A committee of the Maryland Senate voted 8-3 on March 22 to send an assisted suicide bill to the floor of the Senate for a vote. If approved by the Senate, the legislation, called the End-of-Life Option Act, would make it legal for adults to end their lives via a lethal dose of prescription drugs if they meet certain conditions and have been deemed by a physician to have six months or less to live. If the measure is adopted and signed into law, Maryland will become the second Atlantic Coast state to approve assisted suicide in recent days as New Jersey Gov. Phil Murphy (D) has pledged to sign a law passed by the state legislature on March 25.
On March 7, 2019 the assisted suicide legislation passed through the Maryland House by a 74-66 vote. If the Senate follows suit, the fate of the assisted suicide law rests in the hands of Maryland Governor Larry Hogan (R), who has the power to veto the legislation before it becomes law. Gov. Hogan has expressed caution about the legislation in the past, saying, “I’ll be honest with you, it’s one that I really wrestle with from a personal basis. I understand the passion and concerns on both sides of the issue.” Opponents of physician-assisted suicide are encouraging constituents to call Gov. Hogan’s office and ask him to veto the legislation, while those in favor of the legislation continue trying to rally the support of state legislators.

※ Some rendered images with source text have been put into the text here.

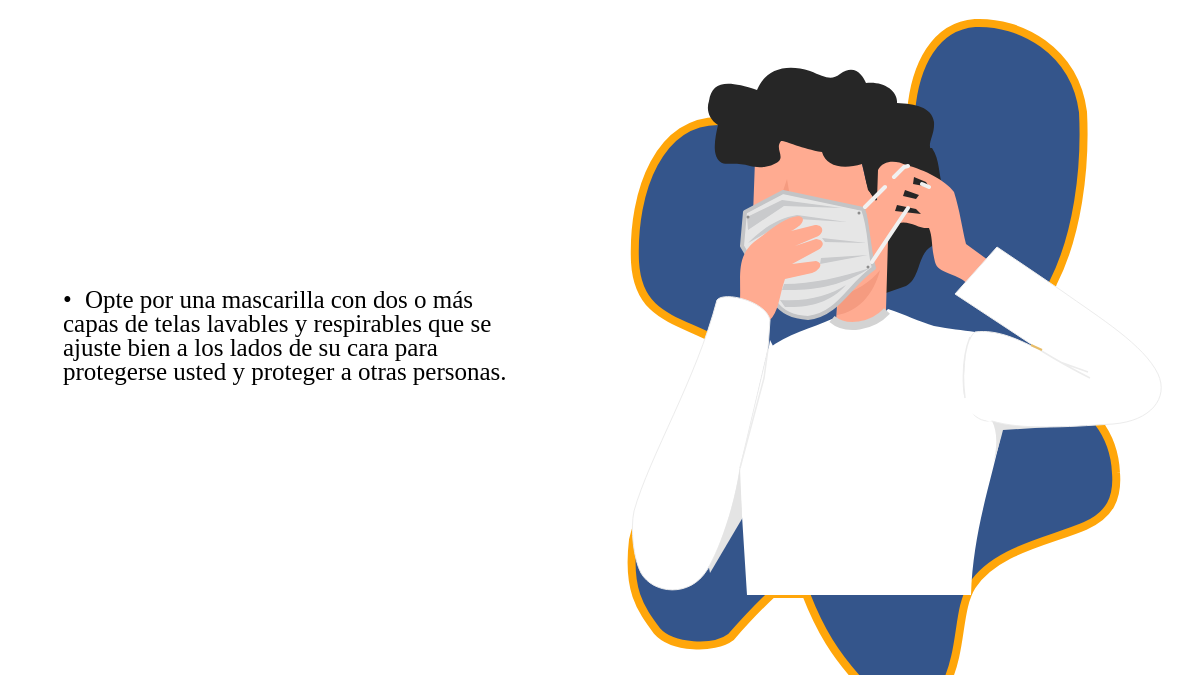
<!DOCTYPE html>
<html lang="es">
<head>
<meta charset="utf-8">
<title>Opte por una mascarilla</title>
<style>
:root {
  --paper: #ffffff;
  --ink: #000000;
  --blue: #34558b;
  --orange: #ffa60a;
  --hair: #262626;
  --skin: #ffab91;
  --skin-shade: #f59b80;
  --mask: #e6e6e6;
  --mask-edge: #c3c4c6;
  --fold: #c9cacc;
  --shade: #e4e4e4;
  --hairline: #ececec;
}
* { margin: 0; padding: 0; box-sizing: border-box; }
html, body { width: 1200px; height: 675px; overflow: hidden; background: var(--paper); }
.slide { position: relative; width: 1200px; height: 675px; overflow: hidden; }
.advice {
  position: absolute; left: 63px; top: 287.5px; list-style: none;
  font: 25px/24.2px "Liberation Serif", "Times New Roman", serif;
  color: var(--ink); white-space: nowrap;
}
.bullet { display: inline-block; width: 22px; }
.illustration { position: absolute; left: 0; top: 0; }
.blob { fill: var(--blue); stroke: var(--orange); stroke-width: 8; }
.hair { fill: var(--hair); }
.skin { fill: var(--skin); }
.skin-shade { fill: var(--skin-shade); }
.cloth { fill: var(--paper); }
.sleeve { fill: var(--paper); stroke: var(--hairline); stroke-width: 1; }
.shade { fill: var(--shade); }
.collar { fill: none; stroke: #d3d3d3; stroke-width: 8; }
.mask { fill: var(--mask); stroke: var(--mask-edge); stroke-width: 4; stroke-linejoin: round; }
.fold { fill: var(--fold); }
.strap { fill: none; stroke: #f1f1f1; stroke-width: 4; stroke-linecap: round; }
.crease { fill: none; stroke: var(--hairline); stroke-width: 1.5; }
</style>
</head>
<body>
<main class="slide">
  <ul class="advice">
    <li><span class="bullet">•</span>Opte por una mascarilla con dos o más<br>capas de telas lavables y respirables que se<br>ajuste bien a los lados de su cara para<br>protegerse usted y proteger a otras personas.</li>
  </ul>

  <svg class="illustration" width="1200" height="675" viewBox="0 0 1200 675" role="img" aria-label="Persona de pelo rizado que se ajusta una mascarilla">
    <path class="blob" d="M722 121C660 118 632 190 635 262C638 314 672 318 712 338C690 400 645 490 633 540C627 590 640 608 657 631C672 648 714 650 731 637C745 621 755 610 772 594L806 594C820 630 835 655 862 684L946 684C963 648 957 610 972 586C995 550 1050 541 1085 526C1110 515 1118 498 1116 473C1115 450 1108 435 1098 422C1080 400 1060 380 1040 350C1036 330 1043 305 1053 283C1077 236 1086 170 1083 112C1075 50 1020 21 975 23C935 26 915 65 911 112Z"/>

    <g id="head">
      <path class="hair" d="M865 150L932 148C940 160 938 172 943 188L932 246C917 254 921 278 906 286L886 293L866 200Z"/>
      <path class="skin" d="M755 160L782 138L826 152L862 164L868 190L880 205L888 240L886 310C876 328 850 332 836 321L838 290L790 270L753 215Z"/>
      <path class="skin-shade" d="M838 297C856 291 872 281 880 270C874 294 858 312 837 315Z"/>
      <path class="skin-shade" d="M787 179L789 191L783 191Z"/>
      <path class="hair" d="M709 101C712 81 727 80 757 90C765 70 785 63 810 71C825 77 831 81 840 74C855 63 863 76 866 83C884 81 898 91 897 103C915 104 932 107 934 122C935 135 927 143 931 150C938 160 937 172 941 184L904 164C890 159 880 161 878 170L876 201C866 190 866 178 862 164C842 170 826 166 822 152C802 149 787 141 781 141C775 148 784 156 779 161C771 168 758 168 750 166C737 162 728 165 722 163C711 157 715 138 718 125C709 119 706 110 709 101Z"/>
    </g>

    <g id="face-mask">
      <path class="mask" d="M783 192L863 209C871 230 869 253 874 268C850 284 838 315 808 318C790 317 781 311 775 302L742 246L745 212Z"/>
      <path class="fold" d="M747 217L782 200L842 208L784 206L748 230ZM748 243C765 226 780 218 797 215L847 222L798 219C778 224 762 236 748 243ZM822 238L867 243L825 242ZM821 258L868 255L820 264ZM784 284C812 284 842 277 870 268C842 286 814 291 782 290ZM780 300C808 302 830 295 846 285C830 303 808 308 785 307Z"/>
      <circle cx="859" cy="213" r="1.5" fill="#8d8d8d"/>
      <circle cx="868" cy="267" r="1.5" fill="#8d8d8d"/>
      <circle cx="748" cy="217" r="1.5" fill="#8d8d8d"/>
    </g>

    <path id="left-hand" class="skin" d="M740 300C741 277 736 257 754 242C769 231 784 217 799 216C807 218 802 226 791 231L815 225C825 225 824 234 816 237L795 246L816 239C826 240 824 248 816 251L792 264L816 261C824 263 820 270 812 273L785 279C779 296 779 312 769 321Z"/>

    <g id="right-hand">
      <path class="skin" d="M878 170C883 160 896 160 906 165C925 170 945 180 954 192C960 211 962 228 966 244L988 260L968 284C955 272 938 274 935 262C931 246 933 238 929 228C918 229 911 220 898 223C889 233 884 246 874 262L866 207L877 200Z"/>
      <path class="hair" d="M914 177L926 182L929 187L913 184ZM905 190L919 195L916 199L903 196ZM897 205L916 209L921 214L895 211Z"/>
      <path class="strap" d="M865 207L885 187M894 177L904 167L908 166M872 262L908 208M922 184L929 187"/>
    </g>

    <g id="shirt">
      <path class="shade" d="M740 468L746 512L710 573L704 540Z"/>
      <path class="cloth" d="M768 349C787 334 812 328 832 319C850 333 875 326 888 309C904 314 920 322 934 326C950 329 962 330 975 332L1010 395L1002 430C992 480 973 530 971 595L747 595L739 468Z"/>
      <path class="collar" d="M832 319C846 331 872 327 887 311"/>
      <path class="sleeve" d="M717 300C724 291 766 301 770 320L768 349L740 468C736 500 722 545 707 570C690 598 653 594 641 573C634 560 630 530 634 511C650 455 696 380 717 300Z"/>
      <path class="cloth" d="M770 340L764 378L742 468L760 520L800 400Z"/>
      <path class="shade" d="M740 468L742 516L708 570C723 540 734 505 740 468Z"/>
      <path class="shade" d="M992 421L1050 427L1003 430C999 446 996 455 993 464C998 445 997 431 992 421Z"/>
      <path class="sleeve" d="M997 247L1062 291C1100 318 1144 345 1158 374C1169 398 1151 421 1113 424C1065 427 1022 430 992 421C972 423 960 402 964 370C966 345 970 336 975 332C998 329 1019 340 1040 350L955 294Z"/>
      <path class="cloth" d="M966 340L964 410L990 422L1012 400L1000 340Z"/>
      <path class="crease" d="M970 337C961 360 963 383 965 398M1040 350C1058 361 1074 370 1090 378M1060 362L1088 372M768 349L764 378L740 468"/>
      <path d="M1031 345L1042 350" stroke="#e8bd68" stroke-width="2"/>
    </g>
  </svg>
</main>
</body>
</html>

Advocates of physician-assisted suicide in Maryland have been trying to garner support for its passage since the mid-1990s, to no avail. In 1999, the same year that Dr. Jack Kevorkian was convicted of second-degree murder for his role in euthanizing a man with Lou Gehrig’s disease, Maryland criminalized the practice. If SB 311 passes through the Maryland senate and is signed into law by the Governor, the 1999 law would be overturned. One need look no further than Oregon to see how different things could have been if Maryland had not banned the practice. In 1999 Oregon released their first full report on assisted suicide called Oregon’s Death with Dignity Act: The First Year’s Experience, detailing the methods used to coldly calculate the deaths of innocent and vulnerable patients by assisted suicide. In 2018, 168 people reportedly died from ingesting lethal drugs under Oregon’s assisted suicide law, compared to 16 people in 1998.
Currently, there is only one federal law in place protecting citizens from physician-assisted suicide. H.R.1003, the Assisted Suicide Funding Restriction Act of 1997, “prohibits the use of appropriated funds to provide or pay for any health care item or service or health benefit coverage for the purpose of causing, or assisting to cause, the death of any individual.” Citizens and legislators should oppose policies that aim to unethically relieve pain through the death of a patient. Instead, policies that support alternatives, such as palliative care, and encourage pain and symptom management, emotional and spiritual support, and allow patients to die a natural and ethical death should be supported.
Status of 2019 Physician-Assisted Suicide Legislation
States with Active Bills to Legalize or Expand Assisted Suicide in 2019
- Connecticut: SB 374, HB 5898
- Indiana: HB 1184, SB 300
- Iowa: Senate File 175
- Kansas: HB 2089
- Maryland: SB 311, HB 399
- Massachusetts: SD 395, HD 171
- Nevada: SB 165
- New Jersey: A1504, S1072 (awaiting governor’s action)
- New York: A.2694; A30 (study committee bill)
- Oregon: HB 2217, HB 2232, SB 579, HB 2903 (expansion bills)
- Rhode Island: S.157
- Utah: HB 121
States with Active Bills to Limit or Prohibit Assisted Suicide in 2019
- Montana: HB 284 — Overturns the Baxter v. Montana court decision
- New York: S 647 — Prohibits insurance coverage for assisted suicide
States Which Have Defeated Bills/Initiatives to Legalize Assisted Suicide in 2019
- Virginia: HB 2713
- Arizona: HB 2408, HB2512, SB 1193
- New Mexico: HB 90, SB 153
- Arkansas: HB 1536
Hannah Howard, M.S., is a research associate at the Charlotte Lozier Institute.